* _Data shown_
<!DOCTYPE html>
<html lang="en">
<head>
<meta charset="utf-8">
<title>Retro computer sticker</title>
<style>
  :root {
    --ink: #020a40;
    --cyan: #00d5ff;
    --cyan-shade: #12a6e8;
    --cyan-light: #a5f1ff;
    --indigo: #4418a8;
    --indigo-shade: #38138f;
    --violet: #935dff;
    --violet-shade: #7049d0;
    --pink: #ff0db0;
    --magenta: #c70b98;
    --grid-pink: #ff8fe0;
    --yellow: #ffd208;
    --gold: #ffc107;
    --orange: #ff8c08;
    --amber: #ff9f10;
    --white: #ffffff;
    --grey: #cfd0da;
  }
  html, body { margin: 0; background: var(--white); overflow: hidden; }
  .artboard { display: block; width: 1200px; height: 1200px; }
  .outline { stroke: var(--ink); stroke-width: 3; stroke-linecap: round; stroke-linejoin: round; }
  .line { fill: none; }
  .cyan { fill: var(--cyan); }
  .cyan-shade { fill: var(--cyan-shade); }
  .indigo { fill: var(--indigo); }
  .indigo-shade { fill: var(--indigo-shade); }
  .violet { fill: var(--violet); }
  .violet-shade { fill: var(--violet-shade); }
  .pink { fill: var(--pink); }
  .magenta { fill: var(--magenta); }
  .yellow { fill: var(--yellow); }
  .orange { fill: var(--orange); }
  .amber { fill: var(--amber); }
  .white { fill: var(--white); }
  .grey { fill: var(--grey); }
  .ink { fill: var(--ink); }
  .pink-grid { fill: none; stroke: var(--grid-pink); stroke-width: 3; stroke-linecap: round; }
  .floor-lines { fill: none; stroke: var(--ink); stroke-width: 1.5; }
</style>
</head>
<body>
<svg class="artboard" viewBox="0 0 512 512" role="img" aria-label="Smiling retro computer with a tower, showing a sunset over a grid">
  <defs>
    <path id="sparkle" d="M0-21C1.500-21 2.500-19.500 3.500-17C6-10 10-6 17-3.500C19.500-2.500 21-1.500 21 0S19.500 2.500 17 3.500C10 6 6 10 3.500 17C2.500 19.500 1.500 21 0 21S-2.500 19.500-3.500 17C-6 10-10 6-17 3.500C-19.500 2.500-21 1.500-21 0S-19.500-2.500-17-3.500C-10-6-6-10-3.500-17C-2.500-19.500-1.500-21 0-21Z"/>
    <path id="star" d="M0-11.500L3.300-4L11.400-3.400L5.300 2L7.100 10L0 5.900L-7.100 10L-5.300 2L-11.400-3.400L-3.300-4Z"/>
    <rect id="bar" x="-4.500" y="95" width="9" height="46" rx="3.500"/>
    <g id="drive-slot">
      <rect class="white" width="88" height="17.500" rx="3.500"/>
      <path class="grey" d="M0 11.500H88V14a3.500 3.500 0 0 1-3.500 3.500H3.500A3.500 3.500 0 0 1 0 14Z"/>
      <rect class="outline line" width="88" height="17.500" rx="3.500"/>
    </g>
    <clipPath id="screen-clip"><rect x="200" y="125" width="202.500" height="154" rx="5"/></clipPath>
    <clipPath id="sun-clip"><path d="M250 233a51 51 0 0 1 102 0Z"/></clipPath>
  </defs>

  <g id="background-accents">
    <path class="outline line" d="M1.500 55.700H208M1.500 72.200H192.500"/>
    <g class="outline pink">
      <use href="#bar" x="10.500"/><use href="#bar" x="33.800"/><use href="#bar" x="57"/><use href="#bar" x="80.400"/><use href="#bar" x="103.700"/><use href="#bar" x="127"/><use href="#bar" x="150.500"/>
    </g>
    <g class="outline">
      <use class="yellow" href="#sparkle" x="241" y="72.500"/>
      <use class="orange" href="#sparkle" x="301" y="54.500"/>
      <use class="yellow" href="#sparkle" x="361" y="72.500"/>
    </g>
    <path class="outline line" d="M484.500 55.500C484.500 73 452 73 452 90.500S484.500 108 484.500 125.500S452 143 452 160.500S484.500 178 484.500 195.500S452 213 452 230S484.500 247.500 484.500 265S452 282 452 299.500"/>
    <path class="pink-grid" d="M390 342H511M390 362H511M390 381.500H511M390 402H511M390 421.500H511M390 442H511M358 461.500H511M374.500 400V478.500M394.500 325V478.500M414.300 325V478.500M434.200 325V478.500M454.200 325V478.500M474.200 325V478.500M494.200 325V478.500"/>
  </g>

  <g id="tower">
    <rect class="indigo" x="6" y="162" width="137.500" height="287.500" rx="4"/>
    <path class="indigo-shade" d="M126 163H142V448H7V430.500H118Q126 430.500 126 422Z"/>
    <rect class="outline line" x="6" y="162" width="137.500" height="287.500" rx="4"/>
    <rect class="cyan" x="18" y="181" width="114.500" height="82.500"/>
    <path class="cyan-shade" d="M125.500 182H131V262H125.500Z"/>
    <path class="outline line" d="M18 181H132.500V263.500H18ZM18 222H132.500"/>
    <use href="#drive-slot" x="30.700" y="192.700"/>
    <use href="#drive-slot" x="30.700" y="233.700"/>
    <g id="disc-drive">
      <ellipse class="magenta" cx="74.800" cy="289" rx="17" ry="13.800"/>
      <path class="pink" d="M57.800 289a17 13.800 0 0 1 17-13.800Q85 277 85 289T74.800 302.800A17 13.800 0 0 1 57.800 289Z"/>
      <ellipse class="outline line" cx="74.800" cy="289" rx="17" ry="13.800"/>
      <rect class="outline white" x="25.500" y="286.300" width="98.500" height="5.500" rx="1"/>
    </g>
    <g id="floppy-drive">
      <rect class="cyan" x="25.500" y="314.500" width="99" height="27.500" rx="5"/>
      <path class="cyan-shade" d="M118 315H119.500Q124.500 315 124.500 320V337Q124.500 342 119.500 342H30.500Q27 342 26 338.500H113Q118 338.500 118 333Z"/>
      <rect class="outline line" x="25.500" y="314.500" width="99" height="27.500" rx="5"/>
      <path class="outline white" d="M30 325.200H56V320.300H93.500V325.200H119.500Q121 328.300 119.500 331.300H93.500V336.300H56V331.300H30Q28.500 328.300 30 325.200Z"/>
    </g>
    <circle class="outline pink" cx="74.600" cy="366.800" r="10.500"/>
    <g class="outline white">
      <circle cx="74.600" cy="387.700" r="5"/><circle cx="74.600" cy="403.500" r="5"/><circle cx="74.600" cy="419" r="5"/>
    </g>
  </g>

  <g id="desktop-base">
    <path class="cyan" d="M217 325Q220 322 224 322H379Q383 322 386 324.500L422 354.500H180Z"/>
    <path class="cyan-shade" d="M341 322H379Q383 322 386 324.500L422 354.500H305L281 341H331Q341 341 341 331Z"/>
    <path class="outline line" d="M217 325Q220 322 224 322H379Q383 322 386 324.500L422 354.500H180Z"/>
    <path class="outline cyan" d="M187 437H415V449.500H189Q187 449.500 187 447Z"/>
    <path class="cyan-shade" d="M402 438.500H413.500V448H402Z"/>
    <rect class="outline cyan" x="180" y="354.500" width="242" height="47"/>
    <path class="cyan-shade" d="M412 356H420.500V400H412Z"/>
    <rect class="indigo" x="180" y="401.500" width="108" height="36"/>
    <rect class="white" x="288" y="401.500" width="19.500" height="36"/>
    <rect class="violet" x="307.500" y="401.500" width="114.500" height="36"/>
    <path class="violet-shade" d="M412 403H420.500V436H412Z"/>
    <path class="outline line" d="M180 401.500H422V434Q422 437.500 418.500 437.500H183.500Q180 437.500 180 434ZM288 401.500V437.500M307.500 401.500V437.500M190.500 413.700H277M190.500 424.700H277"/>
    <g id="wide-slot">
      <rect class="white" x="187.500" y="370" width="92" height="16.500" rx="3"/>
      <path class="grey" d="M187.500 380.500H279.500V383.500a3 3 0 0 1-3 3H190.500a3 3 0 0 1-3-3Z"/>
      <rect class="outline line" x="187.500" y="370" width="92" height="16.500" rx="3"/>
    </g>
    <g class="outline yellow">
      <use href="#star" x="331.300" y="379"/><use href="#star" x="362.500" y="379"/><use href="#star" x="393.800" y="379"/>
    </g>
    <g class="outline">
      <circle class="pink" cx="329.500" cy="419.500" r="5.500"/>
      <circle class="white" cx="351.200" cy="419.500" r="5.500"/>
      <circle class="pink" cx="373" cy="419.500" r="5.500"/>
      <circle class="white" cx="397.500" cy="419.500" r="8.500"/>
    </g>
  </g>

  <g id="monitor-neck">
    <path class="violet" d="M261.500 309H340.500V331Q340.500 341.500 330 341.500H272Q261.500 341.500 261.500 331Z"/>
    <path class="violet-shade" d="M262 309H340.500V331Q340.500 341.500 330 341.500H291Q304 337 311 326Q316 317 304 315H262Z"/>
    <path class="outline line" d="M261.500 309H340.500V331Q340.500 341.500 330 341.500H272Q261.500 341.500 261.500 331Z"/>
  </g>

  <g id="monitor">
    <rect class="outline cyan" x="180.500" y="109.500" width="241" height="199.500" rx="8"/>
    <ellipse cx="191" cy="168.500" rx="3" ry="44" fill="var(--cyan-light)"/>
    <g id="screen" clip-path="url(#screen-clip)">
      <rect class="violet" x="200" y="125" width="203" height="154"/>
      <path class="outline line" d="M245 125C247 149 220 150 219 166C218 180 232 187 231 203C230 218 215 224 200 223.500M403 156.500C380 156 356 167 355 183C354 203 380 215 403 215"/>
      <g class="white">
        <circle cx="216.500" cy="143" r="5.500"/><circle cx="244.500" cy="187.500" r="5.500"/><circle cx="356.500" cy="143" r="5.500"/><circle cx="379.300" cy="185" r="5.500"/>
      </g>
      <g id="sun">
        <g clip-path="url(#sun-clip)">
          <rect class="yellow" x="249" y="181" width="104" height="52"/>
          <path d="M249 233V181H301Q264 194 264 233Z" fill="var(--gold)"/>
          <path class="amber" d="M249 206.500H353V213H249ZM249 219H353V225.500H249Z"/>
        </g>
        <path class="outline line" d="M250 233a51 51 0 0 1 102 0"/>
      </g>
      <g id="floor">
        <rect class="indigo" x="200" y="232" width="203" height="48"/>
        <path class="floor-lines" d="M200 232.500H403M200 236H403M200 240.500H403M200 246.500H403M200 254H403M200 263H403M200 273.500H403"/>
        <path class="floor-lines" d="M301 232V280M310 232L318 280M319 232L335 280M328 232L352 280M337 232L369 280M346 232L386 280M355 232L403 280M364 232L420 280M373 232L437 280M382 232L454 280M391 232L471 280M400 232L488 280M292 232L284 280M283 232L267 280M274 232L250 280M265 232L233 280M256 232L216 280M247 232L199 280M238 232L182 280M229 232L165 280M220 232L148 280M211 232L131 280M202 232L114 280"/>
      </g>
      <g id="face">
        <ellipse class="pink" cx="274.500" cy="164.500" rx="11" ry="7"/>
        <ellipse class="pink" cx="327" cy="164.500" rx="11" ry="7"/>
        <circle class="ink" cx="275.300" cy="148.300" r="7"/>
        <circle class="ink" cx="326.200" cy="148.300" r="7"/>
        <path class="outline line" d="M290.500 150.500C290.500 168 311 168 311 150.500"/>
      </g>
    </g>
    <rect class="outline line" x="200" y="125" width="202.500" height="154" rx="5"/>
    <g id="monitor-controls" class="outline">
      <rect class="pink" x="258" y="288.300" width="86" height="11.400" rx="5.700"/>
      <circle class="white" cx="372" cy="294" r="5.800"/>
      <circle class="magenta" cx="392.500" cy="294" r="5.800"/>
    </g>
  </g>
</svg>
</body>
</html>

* _What this task involves_
Please filter the listing down to lines that include the word "clip".

* _Finished exercise_
    <clipPath id="screen-clip"><rect x="200" y="125" width="202.500" height="154" rx="5"/></clipPath>
    <clipPath id="sun-clip"><path d="M250 233a51 51 0 0 1 102 0Z"/></clipPath>
    <g id="screen" clip-path="url(#screen-clip)">
        <g clip-path="url(#sun-clip)">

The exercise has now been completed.